* **Your objective**
Make an exact copy of the records below, leaving every image out.

★ ★ ★ ★ ★

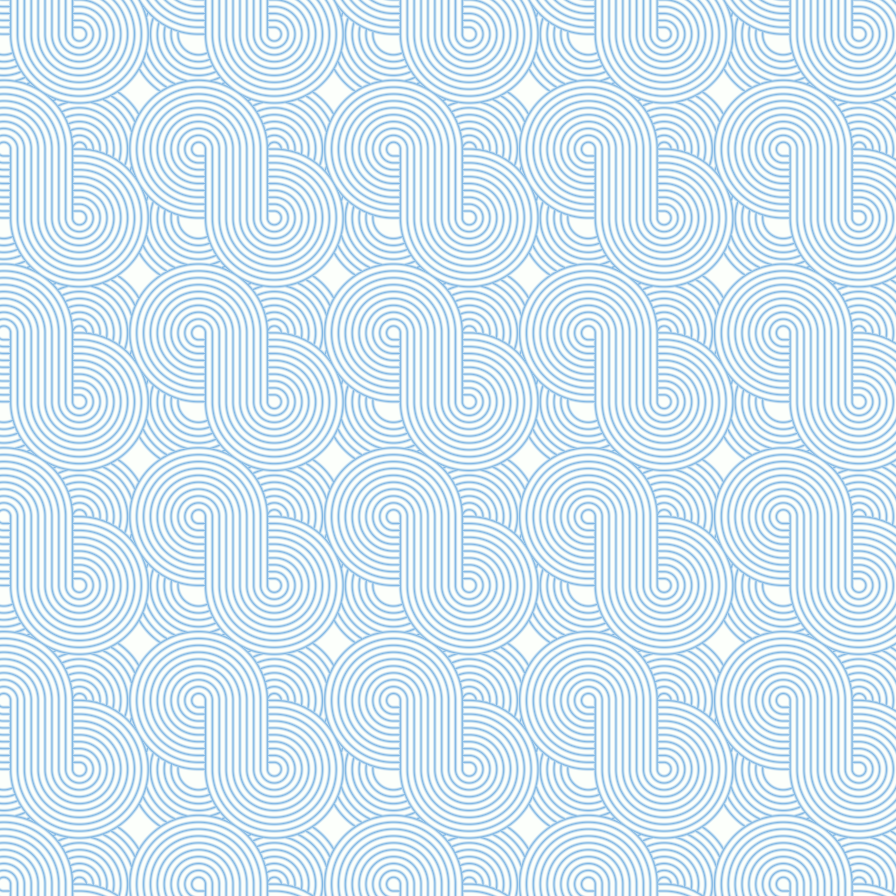
A three.js fragment shader for this pattern:

```glsl
// Interlocked S-shaped ribbons of fine blue lines on near-white paper.
// Each ribbon joins two ringed discs by a straight band; plain ringed discs
// lie behind it. Lengths are in line spacings, and the lattice makes discs touch.
varying vec2 vUv;

float stroke(float d) {
  return 1.0 - smoothstep(-0.15, 0.38, abs(d));
}

// Lines at whole radii from the innermost ring out to the rim at 10.
float rings(float r, float innermost) {
  return stroke(r - clamp(floor(r + 0.5), innermost, 10.0));
}

// Radius within one half of the ribbon: a disc whose lower right
// quarter gives way to a short ledge and then the straight band.
float hook(vec2 p) {
  if (p.y > 0.0 || p.x < 0.0) return length(p);
  if (p.x < 1.0) return -p.y;
  return p.y > -10.0 ? p.x : 99.0;
}

void main() {
  vec2 lowerDisc = vec2(11.0, -10.0);
  vec2 period = vec2(11.0 + sqrt(300.0), 10.0 + sqrt(279.0));

  // Wrap around the midpoint of the ribbon.
  vec2 p = (vUv - vec2(0.4392, 0.6285)) * 130.2 - 0.5 * lowerDisc;
  p = (fract(p / period + 0.5) - 0.5) * period + 0.5 * lowerDisc;

  float ribbon = 99.0;
  float frontInk = 0.0;
  float backInk = 0.0;
  for (int j = -1; j <= 1; j++) {
    for (int i = -1; i <= 1; i++) {
      vec2 q = p - vec2(float(i), float(j)) * period;

      // Ribbon, the same when turned half way round
      float r = min(hook(q), hook(lowerDisc - q));
      ribbon = min(ribbon, r);
      frontInk = max(frontInk, rings(r, 1.0));

      // Both edges of the straight band
      if (abs(q.y + 5.0) < 5.0) {
        frontInk = max(frontInk, stroke(abs(q.x - 5.5) - 4.5));
      }

      // Discs behind: an open one lower left, a full one upper right
      backInk = max(backInk, rings(length(q - vec2(0.0, -10.0)), 3.0));
      backInk = max(backInk, rings(length(q - vec2(11.0, 0.0)), 1.0));
    }
  }

  float ink = max(frontInk, backInk * step(10.0, ribbon));
  vec3 paper = vec3(0.99, 1.0, 0.985);
  vec3 blue = vec3(0.39, 0.65, 0.87);
  gl_FragColor = vec4(mix(paper, blue, ink), 1.0);
}
```
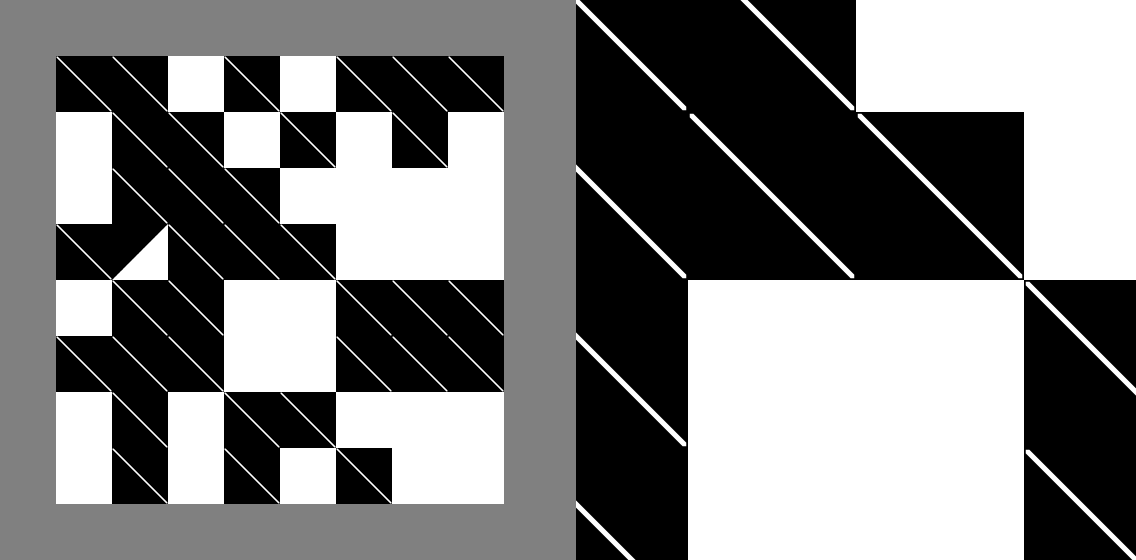
Left, the full canvas; right, a detail of the centre.
Reproduce this pattern procedurally as a WebGL 2 fragment shader.

```glsl
#version 300 es
precision highp float;
precision highp int;

#define CELLS 8
#define MARGIN 0.1
#define BLACK_CELLS 34
#define SEAM_WIDTH 0.003
#define SEAM_INSET 0.001
#define SAMPLES 4

uniform vec2 u_resolution;
out vec4 fragColor;

const float GREY = 0.5;
const float BLACK = 0.0;
const float WHITE = 1.0;

// Shuffles the cell numbers one to one, so the count of black cells is exact.
int cellRank(ivec2 cell) {
    int last = CELLS * CELLS - 1;
    int rank = cell.y * CELLS + cell.x;
    for (int i = 0; i < 4; i++) {
        rank = (rank * 29 + 11) & last;
        rank ^= rank >> 3;
    }
    return rank;
}

// Black cell: two triangles parted by a thin falling diagonal.
float seamedCell(vec2 local, float size) {
    float seam = abs(local.x + local.y - size) * sqrt(0.5) - 0.5 * SEAM_WIDTH;
    vec2 toEdge = min(local, size - local);
    float inset = SEAM_INSET - min(toEdge.x, toEdge.y);
    return max(seam, inset) < 0.0 ? WHITE : BLACK;
}

// Half cell: black above the rising diagonal.
float halfCell(vec2 local) {
    return local.y > local.x ? BLACK : WHITE;
}

float boardTone(vec2 p) {
    float size = (1.0 - 2.0 * MARGIN) / float(CELLS);
    vec2 grid = (p - MARGIN) / size;
    ivec2 cell = ivec2(floor(grid));
    if (any(lessThan(cell, ivec2(0))) || any(greaterThanEqual(cell, ivec2(CELLS)))) {
        return GREY;
    }
    vec2 local = fract(grid) * size;
    int rank = cellRank(cell);
    if (rank < BLACK_CELLS) return seamedCell(local, size);
    if (rank == BLACK_CELLS) return halfCell(local);
    return WHITE;
}

void main() {
    // Average a grid of samples per pixel to smooth every edge.
    float tone = 0.0;
    for (int y = 0; y < SAMPLES; y++) {
        for (int x = 0; x < SAMPLES; x++) {
            vec2 offset = (vec2(x, y) + 0.5) / float(SAMPLES) - 0.5;
            tone += boardTone((gl_FragCoord.xy + offset) / u_resolution);
        }
    }
    tone /= float(SAMPLES * SAMPLES);
    fragColor = vec4(vec3(tone), 1.0);
}
```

★ ★ ★ ★ ★

* **Answer box**
A three.js fragment shader for this pattern:

```glsl
// Interlocked S-shaped ribbons of fine blue lines on near-white paper.
// Each ribbon joins two ringed discs by a straight band; plain ringed discs
// lie behind it. Lengths are in line spacings, and the lattice makes discs touch.
varying vec2 vUv;

float stroke(float d) {
  return 1.0 - smoothstep(-0.15, 0.38, abs(d));
}

// Lines at whole radii from the innermost ring out to the rim at 10.
float rings(float r, float innermost) {
  return stroke(r - clamp(floor(r + 0.5), innermost, 10.0));
}

// Radius within one half of the ribbon: a disc whose lower right
// quarter gives way to a short ledge and then the straight band.
float hook(vec2 p) {
  if (p.y > 0.0 || p.x < 0.0) return length(p);
  if (p.x < 1.0) return -p.y;
  return p.y > -10.0 ? p.x : 99.0;
}

void main() {
  vec2 lowerDisc = vec2(11.0, -10.0);
  vec2 period = vec2(11.0 + sqrt(300.0), 10.0 + sqrt(279.0));

  // Wrap around the midpoint of the ribbon.
  vec2 p = (vUv - vec2(0.4392, 0.6285)) * 130.2 - 0.5 * lowerDisc;
  p = (fract(p / period + 0.5) - 0.5) * period + 0.5 * lowerDisc;

  float ribbon = 99.0;
  float frontInk = 0.0;
  float backInk = 0.0;
  for (int j = -1; j <= 1; j++) {
    for (int i = -1; i <= 1; i++) {
      vec2 q = p - vec2(float(i), float(j)) * period;

      // Ribbon, the same when turned half way round
      float r = min(hook(q), hook(lowerDisc - q));
      ribbon = min(ribbon, r);
      frontInk = max(frontInk, rings(r, 1.0));

      // Both edges of the straight band
      if (abs(q.y + 5.0) < 5.0) {
        frontInk = max(frontInk, stroke(abs(q.x - 5.5) - 4.5));
      }

      // Discs behind: an open one lower left, a full one upper right
      backInk = max(backInk, rings(length(q - vec2(0.0, -10.0)), 3.0));
      backInk = max(backInk, rings(length(q - vec2(11.0, 0.0)), 1.0));
    }
  }

  float ink = max(frontInk, backInk * step(10.0, ribbon));
  vec3 paper = vec3(0.99, 1.0, 0.985);
  vec3 blue = vec3(0.39, 0.65, 0.87);
  gl_FragColor = vec4(mix(paper, blue, ink), 1.0);
}
```
Left, the full canvas; right, a detail of the centre.
Reproduce this pattern procedurally as a WebGL 2 fragment shader.

```glsl
#version 300 es
precision highp float;
precision highp int;

#define CELLS 8
#define MARGIN 0.1
#define BLACK_CELLS 34
#define SEAM_WIDTH 0.003
#define SEAM_INSET 0.001
#define SAMPLES 4

uniform vec2 u_resolution;
out vec4 fragColor;

const float GREY = 0.5;
const float BLACK = 0.0;
const float WHITE = 1.0;

// Shuffles the cell numbers one to one, so the count of black cells is exact.
int cellRank(ivec2 cell) {
    int last = CELLS * CELLS - 1;
    int rank = cell.y * CELLS + cell.x;
    for (int i = 0; i < 4; i++) {
        rank = (rank * 29 + 11) & last;
        rank ^= rank >> 3;
    }
    return rank;
}

// Black cell: two triangles parted by a thin falling diagonal.
float seamedCell(vec2 local, float size) {
    float seam = abs(local.x + local.y - size) * sqrt(0.5) - 0.5 * SEAM_WIDTH;
    vec2 toEdge = min(local, size - local);
    float inset = SEAM_INSET - min(toEdge.x, toEdge.y);
    return max(seam, inset) < 0.0 ? WHITE : BLACK;
}

// Half cell: black above the rising diagonal.
float halfCell(vec2 local) {
    return local.y > local.x ? BLACK : WHITE;
}

float boardTone(vec2 p) {
    float size = (1.0 - 2.0 * MARGIN) / float(CELLS);
    vec2 grid = (p - MARGIN) / size;
    ivec2 cell = ivec2(floor(grid));
    if (any(lessThan(cell, ivec2(0))) || any(greaterThanEqual(cell, ivec2(CELLS)))) {
        return GREY;
    }
    vec2 local = fract(grid) * size;
    int rank = cellRank(cell);
    if (rank < BLACK_CELLS) return seamedCell(local, size);
    if (rank == BLACK_CELLS) return halfCell(local);
    return WHITE;
}

void main() {
    // Average a grid of samples per pixel to smooth every edge.
    float tone = 0.0;
    for (int y = 0; y < SAMPLES; y++) {
        for (int x = 0; x < SAMPLES; x++) {
            vec2 offset = (vec2(x, y) + 0.5) / float(SAMPLES) - 0.5;
            tone += boardTone((gl_FragCoord.xy + offset) / u_resolution);
        }
    }
    tone /= float(SAMPLES * SAMPLES);
    fragColor = vec4(vec3(tone), 1.0);
}
```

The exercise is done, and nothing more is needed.